* **ACTIVITY**
Each line in the records below, from the one that contains "padding: 1px 0 0 9px;" to the one that contains "196.6,309 259.2,173 321.8,215", should be reproduced exactly, the first and last included.

* **Recorded data**
***
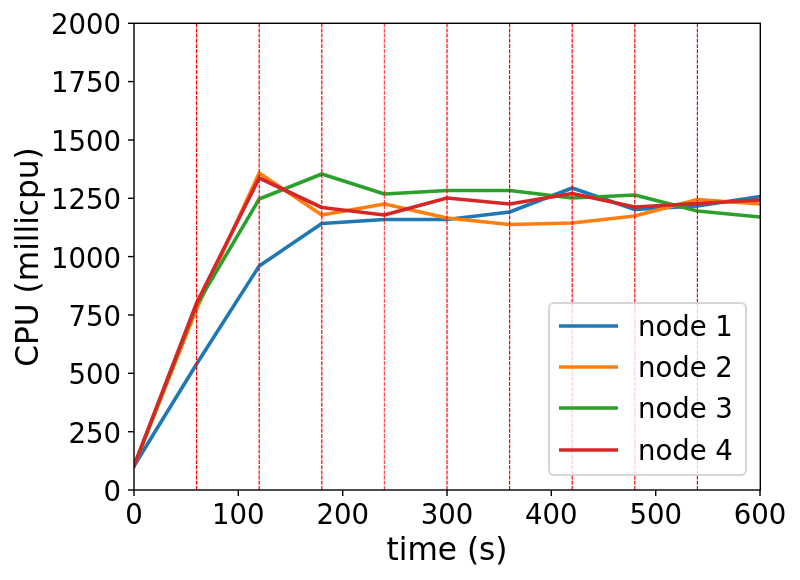
<!DOCTYPE html>
<html lang="en">
<head>
<meta charset="utf-8">
<title>CPU usage per node over time</title>
<style>
:root {
  --ink: #000;
  --paper: #fff;
  --node-1: #1f77b4;
  --node-2: #ff7f0e;
  --node-3: #2ca02c;
  --node-4: #d62728;
  --marker: #f00;
  --legend-fill: rgba(255, 255, 255, .8);
  --legend-border: rgba(204, 204, 204, .8);
}
* { box-sizing: border-box; margin: 0; padding: 0; }
html, body { overflow: hidden; background: var(--paper); }
.chart {
  position: relative;
  width: 800px;
  height: 580px;
  overflow: hidden;
  color: var(--ink);
  font: 27.5px/30px "DejaVu Sans", sans-serif;
  white-space: nowrap;
}
.plot { position: absolute; inset: 0; }
.series { fill: none; stroke-width: 3.6; stroke-linejoin: round; stroke-linecap: square; }
.markers { stroke: var(--marker); stroke-width: 1.2; stroke-dasharray: 4 1.2; }
.axes { fill: none; stroke: var(--ink); stroke-width: 1.4; }
.node-1 { stroke: var(--node-1); }
.node-2 { stroke: var(--node-2); }
.node-3 { stroke: var(--node-3); }
.node-4 { stroke: var(--node-4); }
ol, ul { list-style: none; }
.y-ticks {
  position: absolute;
  left: 0;
  top: 9px;
  width: 121px;
  height: 497px;
  display: flex;
  flex-direction: column;
  justify-content: space-between;
  text-align: right;
}
.x-ticks {
  position: absolute;
  left: 81.8px;
  top: 499px;
  width: 730.4px;
  display: grid;
  grid-template-columns: repeat(7, 1fr);
  text-align: center;
}
.axis-title { position: absolute; font-size: 31.2px; line-height: 36px; text-align: center; }
.x-title { left: 134px; top: 531px; width: 626px; }
.y-title { left: -207px; top: 239px; width: 467px; transform: rotate(-90deg); }
.legend {
  position: absolute;
  left: 548px;
  top: 302px;
  width: 199px;
  height: 174px;
  padding: 1px 0 0 9px;
  display: grid;
  grid-template-rows: repeat(4, 41.3px);
  background: var(--legend-fill);
  border: 2px solid var(--legend-border);
  border-radius: 6px;
}
.legend li { display: flex; align-items: center; gap: 20px; }
.legend svg { flex: none; stroke-width: 3.6; }
</style>
</head>
<body>
<main class="chart">
  <svg class="plot" width="800" height="580" viewBox="0 0 800 580" role="img" aria-label="Line chart of CPU in millicpu against time in seconds for four nodes">
    <defs>
      <clipPath id="plot-area"><rect x="134" y="23" width="626" height="467"/></clipPath>
      <line id="marker" y1="490" y2="23"/>
      <line id="x-tick" y1="490" y2="496"/>
      <line id="y-tick" x1="128" x2="134"/>
    </defs>
    <g class="series" clip-path="url(#plot-area)">
      <polyline class="node-1" points="134,466 196.6,364 259.2,266 321.8,223.5 384.4,219.5 447,219.5 509.6,212 572.2,188 634.8,209.5 697.4,206 760,196.5"/>
      <polyline class="node-2" points="134,466 196.6,309 259.2,173 321.8,215 384.4,204 447,218 509.6,224.5 572.2,223 634.8,216 697.4,199.5 760,204"/>
      <polyline class="node-3" points="134,466 196.6,305 259.2,199 321.8,174 384.4,194 447,190.5 509.6,190.5 572.2,198 634.8,195 697.4,211 760,217"/>
      <polyline class="node-4" points="134,466 196.6,303 259.2,178 321.8,207.5 384.4,215 447,198 509.6,204 572.2,193.5 634.8,207 697.4,203.5 760,200"/>
    </g>
    <g class="markers">
      <use href="#marker" x="196.6"/>
      <use href="#marker" x="259.2"/>
      <use href="#marker" x="321.8"/>
      <use href="#marker" x="384.4" opacity=".7"/>
      <use href="#marker" x="447"/>
      <use href="#marker" x="509.6"/>
      <use href="#marker" x="572.2"/>
      <use href="#marker" x="634.8"/>
      <use href="#marker" x="697.4"/>
    </g>
    <g class="axes">
      <rect x="134" y="23.3" width="626.3" height="466.7"/>
      <use href="#x-tick" x="134"/>
      <use href="#x-tick" x="238.3"/>
      <use href="#x-tick" x="342.7"/>
      <use href="#x-tick" x="447"/>
      <use href="#x-tick" x="551.3"/>
      <use href="#x-tick" x="655.7"/>
      <use href="#x-tick" x="760"/>
      <use href="#y-tick" y="23.3"/>
      <use href="#y-tick" y="81.6"/>
      <use href="#y-tick" y="140"/>
      <use href="#y-tick" y="198.3"/>
      <use href="#y-tick" y="256.6"/>
      <use href="#y-tick" y="315"/>
      <use href="#y-tick" y="373.3"/>
      <use href="#y-tick" y="431.7"/>
      <use href="#y-tick" y="490"/>
    </g>
  </svg>

  <p class="axis-title y-title">CPU (millicpu)</p>
  <ol class="y-ticks">
    <li>2000</li><li>1750</li><li>1500</li><li>1250</li><li>1000</li><li>750</li><li>500</li><li>250</li><li>0</li>
  </ol>
  <ol class="x-ticks">
    <li>0</li><li>100</li><li>200</li><li>300</li><li>400</li><li>500</li><li>600</li>
  </ol>
  <p class="axis-title x-title">time (s)</p>

  <ul class="legend">
    <li><svg width="59" height="4" aria-hidden="true"><line class="node-1" x2="59" y1="2" y2="2"/></svg>node 1</li>
    <li><svg width="59" height="4" aria-hidden="true"><line class="node-2" x2="59" y1="2" y2="2"/></svg>node 2</li>
    <li><svg width="59" height="4" aria-hidden="true"><line class="node-3" x2="59" y1="2" y2="2"/></svg>node 3</li>
    <li><svg width="59" height="4" aria-hidden="true"><line class="node-4" x2="59" y1="2" y2="2"/></svg>node 4</li>
  </ul>
</main>
</body>
</html>
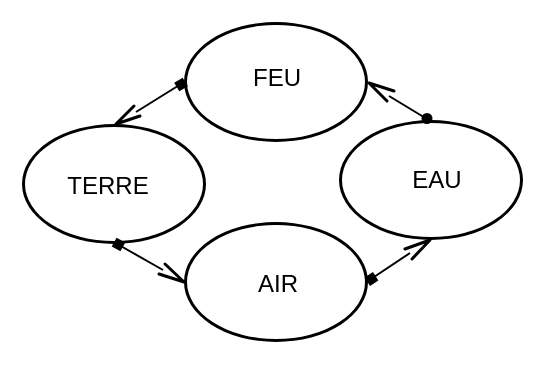
<!DOCTYPE html>
<html lang="fr">
<head>
<meta charset="utf-8">
<title>Cycle des éléments</title>
<style>
  :root { --ink: #000; --paper: #fff; }
  * { box-sizing: border-box; }
  html, body { margin: 0; overflow: hidden; background: var(--paper); }
  .diagram {
    position: relative;
    width: 546px;
    height: 365px;
    overflow: hidden;
    background: var(--paper);
    color: var(--ink);
    font: 24px "Liberation Sans", Arial, sans-serif;
  }
  .node {
    position: absolute;
    display: flex;
    align-items: center;
    justify-content: center;
    width: 184px;
    height: 120px;
    border: 3px solid var(--ink);
    border-radius: 50%;
    background: var(--paper);
  }
  .label { position: relative; }
  .fire { left: 184px; top: 22px; }
  .fire .label { left: 1px; top: -4px; }
  .earth { left: 22px; top: 124px; }
  .earth .label { left: -6px; top: 2px; }
  .water { left: 339px; top: 120px; }
  .water .label { left: 6px; }
  .air { left: 184px; top: 222px; }
  .air .label { left: 2px; top: 2px; }
  .links { position: absolute; inset: 0; }
  .shaft, .head { fill: none; stroke: var(--ink); }
  .shaft { stroke-width: 2; }
  .head { stroke-width: 3; stroke-linecap: round; stroke-linejoin: round; }
  .origin { fill: var(--ink); }
</style>
</head>
<body>
<main class="diagram">
  <div class="node fire"><span class="label">FEU</span></div>
  <div class="node earth"><span class="label">TERRE</span></div>
  <div class="node water"><span class="label">EAU</span></div>
  <div class="node air"><span class="label">AIR</span></div>

  <svg class="links" width="546" height="365" viewBox="0 0 546 365" aria-hidden="true">
    <defs>
      <rect id="square" class="origin" x="-5" y="-5" width="10" height="10"/>
    </defs>
    <g id="fire-to-earth">
      <line class="shaft" x1="181" y1="84" x2="136" y2="112"/>
      <polyline class="head" points="134,106 116,124 140,116"/>
      <use href="#square" transform="translate(181 84.5) rotate(-31)"/>
    </g>
    <g id="earth-to-air">
      <line class="shaft" x1="119" y1="245" x2="163" y2="270"/>
      <polyline class="head" points="165,264 184,282 159,274"/>
      <use href="#square" transform="translate(118.5 244.5) rotate(29)"/>
    </g>
    <g id="air-to-water">
      <line class="shaft" x1="371" y1="279" x2="410" y2="253"/>
      <polyline class="head" points="405,249 430,240 412,259"/>
      <use href="#square" transform="translate(371.5 279) rotate(-33)"/>
    </g>
    <g id="water-to-fire">
      <line class="shaft" x1="427" y1="119" x2="389" y2="96"/>
      <polyline class="head" points="394,91 369,83 387,101"/>
      <circle class="origin" cx="427" cy="118.5" r="5.5"/>
    </g>
  </svg>
</main>
</body>
</html>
***
* **RESPONSE TO THE TASK**
  padding: 1px 0 0 9px;
  display: grid;
  grid-template-rows: repeat(4, 41.3px);
  background: var(--legend-fill);
  border: 2px solid var(--legend-border);
  border-radius: 6px;
}
.legend li { display: flex; align-items: center; gap: 20px; }
.legend svg { flex: none; stroke-width: 3.6; }
</style>
</head>
<body>
<main class="chart">
  <svg class="plot" width="800" height="580" viewBox="0 0 800 580" role="img" aria-label="Line chart of CPU in millicpu against time in seconds for four nodes">
    <defs>
      <clipPath id="plot-area"><rect x="134" y="23" width="626" height="467"/></clipPath>
      <line id="marker" y1="490" y2="23"/>
      <line id="x-tick" y1="490" y2="496"/>
      <line id="y-tick" x1="128" x2="134"/>
    </defs>
    <g class="series" clip-path="url(#plot-area)">
      <polyline class="node-1" points="134,466 196.6,364 259.2,266 321.8,223.5 384.4,219.5 447,219.5 509.6,212 572.2,188 634.8,209.5 697.4,206 760,196.5"/>
      <polyline class="node-2" points="134,466 196.6,309 259.2,173 321.8,215 384.4,204 447,218 509.6,224.5 572.2,223 634.8,216 697.4,199.5 760,204"/>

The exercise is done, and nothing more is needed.